For those of you with shields, you have a bit more to struggle, so take your time for these next steps.
Since there is no screw to keep the drive flat, you will need to hold it down while placing the shield over it, or get help from someone who can hold it flat while you grasp the shield. It may help to perform a dry run before removing the plastic sheet from the thermal pad – just make sure not to leave that plastic on permanently!
When you’re done, take the plastic off and lower the shield straight onto the disc. It is important to lower it straight onto the disc as the thermal pad is sticky and the disc can slide out of the slot if you slide it after it is attached to the shield. If it does, don’t panic: gently remove the SSD from the thermal pad and start over.
The hardest part here is aligning the screws up to the spacers. One trick is to hold the screws in place on the shield while you lower it. This allows the screws to hit the spacers before the thermal pad hits the drive.

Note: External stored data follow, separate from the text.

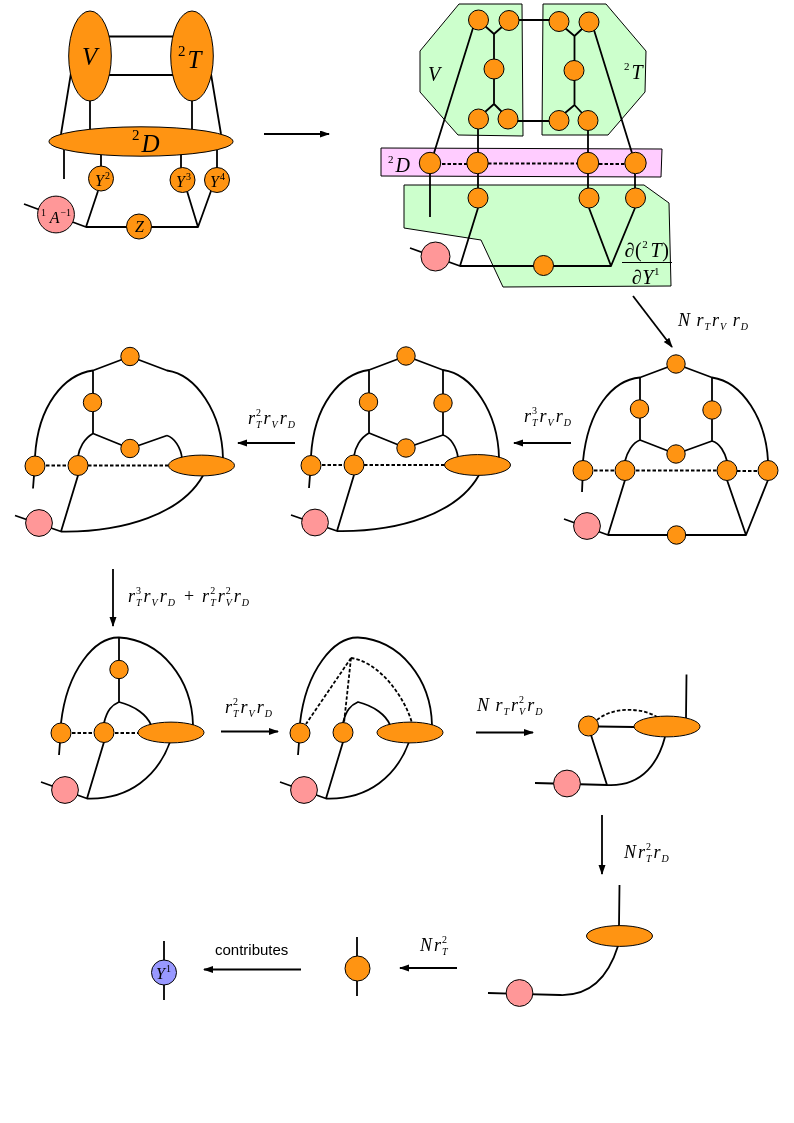
<!DOCTYPE html>
<html lang="en">
<head>
<meta charset="utf-8">
<title>Tensor contraction sequence</title>
<style>
:root {
  --ink: #000;
  --paper: #fff;
  --core: #ff9412;
  --start: #ff9798;
  --result: #9898ff;
  --block: #ccffcc;
  --band: #ffccff;
}
* { box-sizing: border-box; }
html, body { margin: 0; background: var(--paper); }
.diagram { position: relative; width: 794px; height: 1123px; overflow: hidden; background: var(--paper); color: var(--ink); }
.drawing { position: absolute; inset: 0; display: block; }
.edges { fill: none; stroke: var(--ink); stroke-width: 1.8; stroke-linejoin: round; }
.dotted { stroke-dasharray: 3.5 2; }
.nodes { fill: var(--core); stroke: var(--ink); stroke-width: 1; }
.start { fill: var(--start); }
.result { fill: var(--result); }
.block { fill: var(--block); stroke: var(--ink); }
.band { fill: var(--band); stroke: var(--ink); }
.arrows { stroke: var(--ink); stroke-width: 1.8; }

/* --x is the left edge and --y the baseline of a label */
.label {
  position: absolute;
  left: calc(var(--x) * 1px);
  top: calc(var(--y) * 1px - 10px - .3375em);
  margin: 0;
  font: italic 18px/20px "Liberation Serif", "Times New Roman", serif;
  white-space: nowrap;
}
.large { font-size: 25px; }
.medium { font-size: 20px; }
.small { font-size: 16px; }
sub, sup { position: relative; font-size: 10px; line-height: 0; vertical-align: baseline; }
sup { top: -8px; font-style: normal; }
sub { top: 4px; margin-left: 1px; }
.cost sup { display: inline-block; width: 0; left: 1px; }
.cost b { font-weight: normal; margin-right: 2px; }
.cost .plus { font-style: normal; margin: 0 8px 0 7px; }
.large sup { font-size: 15px; top: -12px; margin-right: 2px; }
.medium sup { font-size: 11px; top: -9px; margin-right: 2px; }
.small sup { top: -7px; margin-left: 1px; }
.word { font: 15px/20px "Liberation Sans", Arial, sans-serif; }
.fraction { display: flex; flex-direction: column; align-items: center; width: 50px; top: 239px; }
.fraction span { height: 24px; line-height: 22px; letter-spacing: .6px; }
.fraction .numerator { width: 100%; border-bottom: 1px solid var(--ink); text-align: center; }
.fraction .denominator { line-height: 29px; }
.fraction em { font-style: normal; }
</style>
</head>
<body>
<main class="diagram">
<svg class="drawing" width="794" height="1123" viewBox="0 0 794 1123" aria-hidden="true">
  <defs>
    <marker id="head" markerUnits="userSpaceOnUse" markerWidth="10" markerHeight="8" refX="9" refY="3.5" orient="auto"><path d="M0 0 10 3.5 0 7Z"/></marker>
    <circle id="dot" r="9.2"/>
    <circle id="joint" r="10"/>
    <circle id="tensor" r="12.5"/>
    <circle id="source" class="start" r="13.4"/>
    <ellipse id="merged" rx="33" ry="10.4"/>
    <g id="ring-edges">
      <path d="M311 456C314 405 340 374 369 370L406 356 443 370C472 374 498 412 499 458M369 370V433L406 448 443 435M369 433C360 438 355 448 354 456M443 435C450 437 457 447 458 458"/>
      <path d="M310 475 309 488M291 515 337 531 354 475M337 531C400 532 458 513 479 475"/>
      <path class="dotted" d="M322 465H344M364 465H445"/>
    </g>
    <g id="ring-nodes">
      <use href="#dot" x="406" y="356"/><use href="#dot" x="368.5" y="402"/><use href="#dot" x="406" y="448"/>
      <use href="#joint" x="311" y="465.5"/><use href="#joint" x="354" y="465"/>
      <use href="#merged" x="477.5" y="465"/><use href="#source" x="315" y="522.5"/>
    </g>
    <g id="loop-edges">
      <path d="M61 723C67 670 95 637 119 637.5C162 640 192 680 193 725M104 723C107 710 112 705 119 702C135 706 147 715 151 725"/>
      <path d="M60 742 59 755M41 782 87 798.5 104 742M87 798.5C130 800 158 775 170 742"/>
    </g>
    <g id="loop-nodes">
      <use href="#joint" x="61" y="733"/><use href="#joint" x="104" y="732.5"/>
      <use href="#merged" x="171" y="732.5"/><use href="#source" x="65" y="790"/>
    </g>
  </defs>

  <g id="network">
    <g class="edges">
      <path d="M109 36.5H174M109 75H174M71 73 61 134M90 100V130M192 100V130M211 74 221 134"/>
      <path d="M64 150V179M101 155V168M181 153V168M217 148V168"/>
      <path d="M24 204 86 227 98 191M86 227H198L187 191M198 227 211 191"/>
    </g>
    <g class="nodes">
      <ellipse cx="90" cy="56" rx="21.3" ry="45"/><ellipse cx="192" cy="56" rx="21.3" ry="45"/>
      <ellipse cx="141" cy="141.5" rx="92" ry="14.7"/>
      <use href="#tensor" x="101" y="178.5"/><use href="#tensor" x="182.5" y="180"/><use href="#tensor" x="217" y="180"/><use href="#tensor" x="139" y="226.5"/>
      <circle class="start" cx="56" cy="214.5" r="18.4"/>
    </g>
  </g>

  <g id="factorised-network">
    <polygon class="block" points="459,4 522,4 523,136 458,135 420,92 420,51"/>
    <polygon class="block" points="543,4 606,4 646,51 645,92 608,135 542,135"/>
    <polygon class="band" points="381,148 662,149 661,177 381,176"/>
    <polygon class="block" points="404,185 644,185 669,203 671,286 503,287 481,240 404,228"/>
    <g class="edges">
      <path d="M518 20H550M518 121H550M485 26 494 34 503 26M494 34V104M485 112 494 104 502 112M565 28 574.5 36 583 28M574.5 36V105M565 113 574.5 105 582 113"/>
      <path d="M473 28 434 153M594 30 632 153M478 129V188M588 130V188M430 174V217M635 174V188"/>
      <path d="M410 248 460 266 478 208M460 266H611L589 208M611 266 635 208"/>
      <path class="dotted" d="M442 164H467M488 163.5H577M599 164H625"/>
    </g>
    <g class="nodes">
      <use href="#joint" x="478.5" y="20"/><use href="#joint" x="509" y="20.5"/><use href="#joint" x="559" y="21.5"/><use href="#joint" x="589" y="22"/>
      <use href="#joint" x="494" y="69"/><use href="#joint" x="574" y="70.5"/>
      <use href="#joint" x="478.5" y="119"/><use href="#joint" x="508" y="119"/><use href="#joint" x="559" y="120.5"/><use href="#joint" x="588" y="120.5"/>
      <circle cx="430" cy="163" r="10.7"/><circle cx="477.5" cy="163" r="10.7"/><circle cx="588" cy="163" r="10.7"/><circle cx="635.5" cy="163" r="10.7"/>
      <use href="#joint" x="478" y="198"/><use href="#joint" x="589" y="198"/><use href="#joint" x="635.5" y="198"/><use href="#joint" x="543.5" y="265.5"/>
      <circle class="start" cx="435.5" cy="256.5" r="14.5"/>
    </g>
  </g>

  <g id="step-1">
    <g class="edges">
      <path d="M583 461C588 410 612 380 640 377.5L676 364 712 377.5C743 382 766 420 768 461"/>
      <path d="M640 377.5V440L676 454 712 441V377.5M640 440C632 443 627 453 625 461M712 441C720 443 725 453 727 461"/>
      <path d="M582.5 480 582 492M564 519 608 535 625 480M608 535H746L727 480M746 535 768 480"/>
      <path class="dotted" d="M594 470.5H615M636 470.5H717M737 471H758"/>
    </g>
    <g class="nodes">
      <use href="#dot" x="676" y="364"/><use href="#dot" x="639.5" y="409"/><use href="#dot" x="712" y="410"/><use href="#dot" x="676" y="454"/><use href="#dot" x="676.5" y="535"/>
      <use href="#joint" x="583" y="470.5"/><use href="#joint" x="625" y="470.5"/><use href="#joint" x="727" y="470.5"/><use href="#joint" x="768" y="470.5"/>
      <use href="#source" x="587" y="526"/>
    </g>
  </g>

  <g id="step-2">
    <g class="edges"><use href="#ring-edges"/><path d="M443 370V435"/></g>
    <g class="nodes"><use href="#ring-nodes"/><use href="#dot" x="443" y="403"/></g>
  </g>

  <g id="step-3" transform="translate(-276 .5)">
    <g class="edges"><use href="#ring-edges"/></g>
    <g class="nodes"><use href="#ring-nodes"/></g>
  </g>

  <g id="step-4">
    <g class="edges"><use href="#loop-edges"/><path d="M119 637.5V702"/><path class="dotted" d="M72 733H94M115 733H138"/></g>
    <g class="nodes"><use href="#loop-nodes"/><use href="#dot" x="119" y="669.5"/></g>
  </g>

  <g id="step-5">
    <g class="edges">
      <use href="#loop-edges" x="239"/>
      <path class="dotted" d="M351 658 306 724M351 658 344 723M351 658C380 662 405 698 412 723"/>
    </g>
    <g class="nodes"><use href="#loop-nodes" x="239"/></g>
  </g>

  <g id="step-6">
    <g class="edges">
      <path d="M598 726.5 634 727M686.5 674.5 686 718M591 735 607 785M535 783 607 785C644 787 659 760 665 737"/>
      <path class="dotted" d="M597 720C612 707 641 707 657 717"/>
    </g>
    <g class="nodes"><use href="#joint" x="588.5" y="726"/><use href="#merged" x="667" y="726.5"/><use href="#source" x="567" y="783.5"/></g>
  </g>

  <g id="step-7">
    <path class="edges" d="M619.5 885 619 926M488 993 560 995C590 996 608 978 618 946"/>
    <g class="nodes"><use href="#merged" x="619.5" y="936"/><use href="#source" x="519.5" y="993"/></g>
  </g>

  <g id="contribution">
    <path class="edges" d="M357 937V996M164 941V1000"/>
    <g class="nodes"><use href="#tensor" x="357.5" y="968.5"/><use href="#tensor" class="result" x="164" y="972.5"/></g>
  </g>

  <g class="arrows" marker-end="url(#head)">
    <path marker-end="url(#head)" d="M264 134H329"/>
    <path marker-end="url(#head)" d="M633 296 672 347"/>
    <path marker-end="url(#head)" d="M571 443H514"/>
    <path marker-end="url(#head)" d="M295 443H238"/>
    <path marker-end="url(#head)" d="M113 569V626"/>
    <path marker-end="url(#head)" d="M221 731.5H278"/>
    <path marker-end="url(#head)" d="M476 732.5H533"/>
    <path marker-end="url(#head)" d="M602 815V874"/>
    <path marker-end="url(#head)" d="M457 968H400"/>
    <path marker-end="url(#head)" d="M301 969.5H204"/>
  </g>
</svg>

<p class="label large" style="--x:82;--y:65">V</p>
<p class="label large" style="--x:178;--y:68"><sup>2</sup>T</p>
<p class="label large" style="--x:132;--y:152"><sup>2</sup>D</p>
<p class="label small" style="--x:95;--y:186">Y<sup>2</sup></p>
<p class="label small" style="--x:176;--y:187">Y<sup>3</sup></p>
<p class="label small" style="--x:210;--y:187">Y<sup>4</sup></p>
<p class="label small" style="--x:135;--y:232">Z</p>
<p class="label small" style="--x:40;--y:223"><sup>1</sup> A<sup>−1</sup></p>

<p class="label medium" style="--x:428;--y:81">V</p>
<p class="label medium" style="--x:624;--y:79"><sup>2</sup>T</p>
<p class="label medium" style="--x:388;--y:172"><sup>2</sup>D</p>
<div class="label medium fraction" style="--x:622">
  <span class="numerator">∂<em>(</em><sup>2</sup>T<em>)</em></span>
  <span class="denominator">∂Y<sup>1</sup></span>
</div>

<p class="label cost" style="--x:678;--y:326"><b>N</b> <b>r<sub>T</sub></b><b>r<sub>V</sub></b> <b>r<sub>D</sub></b></p>
<p class="label cost" style="--x:524;--y:422"><b>r<sup>3</sup><sub>T</sub></b><b>r<sub>V</sub></b><b>r<sub>D</sub></b></p>
<p class="label cost" style="--x:248;--y:424"><b>r<sup>2</sup><sub>T</sub></b><b>r<sub>V</sub></b><b>r<sub>D</sub></b></p>
<p class="label cost" style="--x:128;--y:602"><b>r<sup>3</sup><sub>T</sub></b><b>r<sub>V</sub></b><b>r<sub>D</sub></b><span class="plus">+</span><b>r<sup>2</sup><sub>T</sub></b><b>r<sup>2</sup><sub>V</sub></b><b>r<sub>D</sub></b></p>
<p class="label cost" style="--x:225;--y:713"><b>r<sup>2</sup><sub>T</sub></b><b>r<sub>V</sub></b><b>r<sub>D</sub></b></p>
<p class="label cost" style="--x:477;--y:711"><b>N</b> <b>r<sub>T</sub></b><b>r<sup>2</sup><sub>V</sub></b><b>r<sub>D</sub></b></p>
<p class="label cost" style="--x:624;--y:858"><b>N</b><b>r<sup>2</sup><sub>T</sub></b><b>r<sub>D</sub></b></p>
<p class="label cost" style="--x:420;--y:951"><b>N</b><b>r<sup>2</sup><sub>T</sub></b></p>
<p class="label word" style="--x:215;--y:955">contributes</p>
<p class="label small" style="--x:156;--y:979">Y<sup>1</sup></p>
</main>
</body>
</html>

Once the screws are aligned, lower the shield into place and tighten the screws. Again, there is no need to over-tighten them – it just needs to be snug.
M.2 SSD Installation: Final Notes
The last thing to note here is that some M.2 SSDs have their own built-in heat sink. An Adata XPG Gammix S70 drive we reviewed had a heat sink so large that installing the drive was a challenge. Most we’ve tested are less intrusive.
If your motherboard has a shield, you don’t want to place that over the included heat sink. Just keep the shield somewhere safe in case you need it in the future.
Next, we’ll dive into installing a 2.5-inch SATA SSD.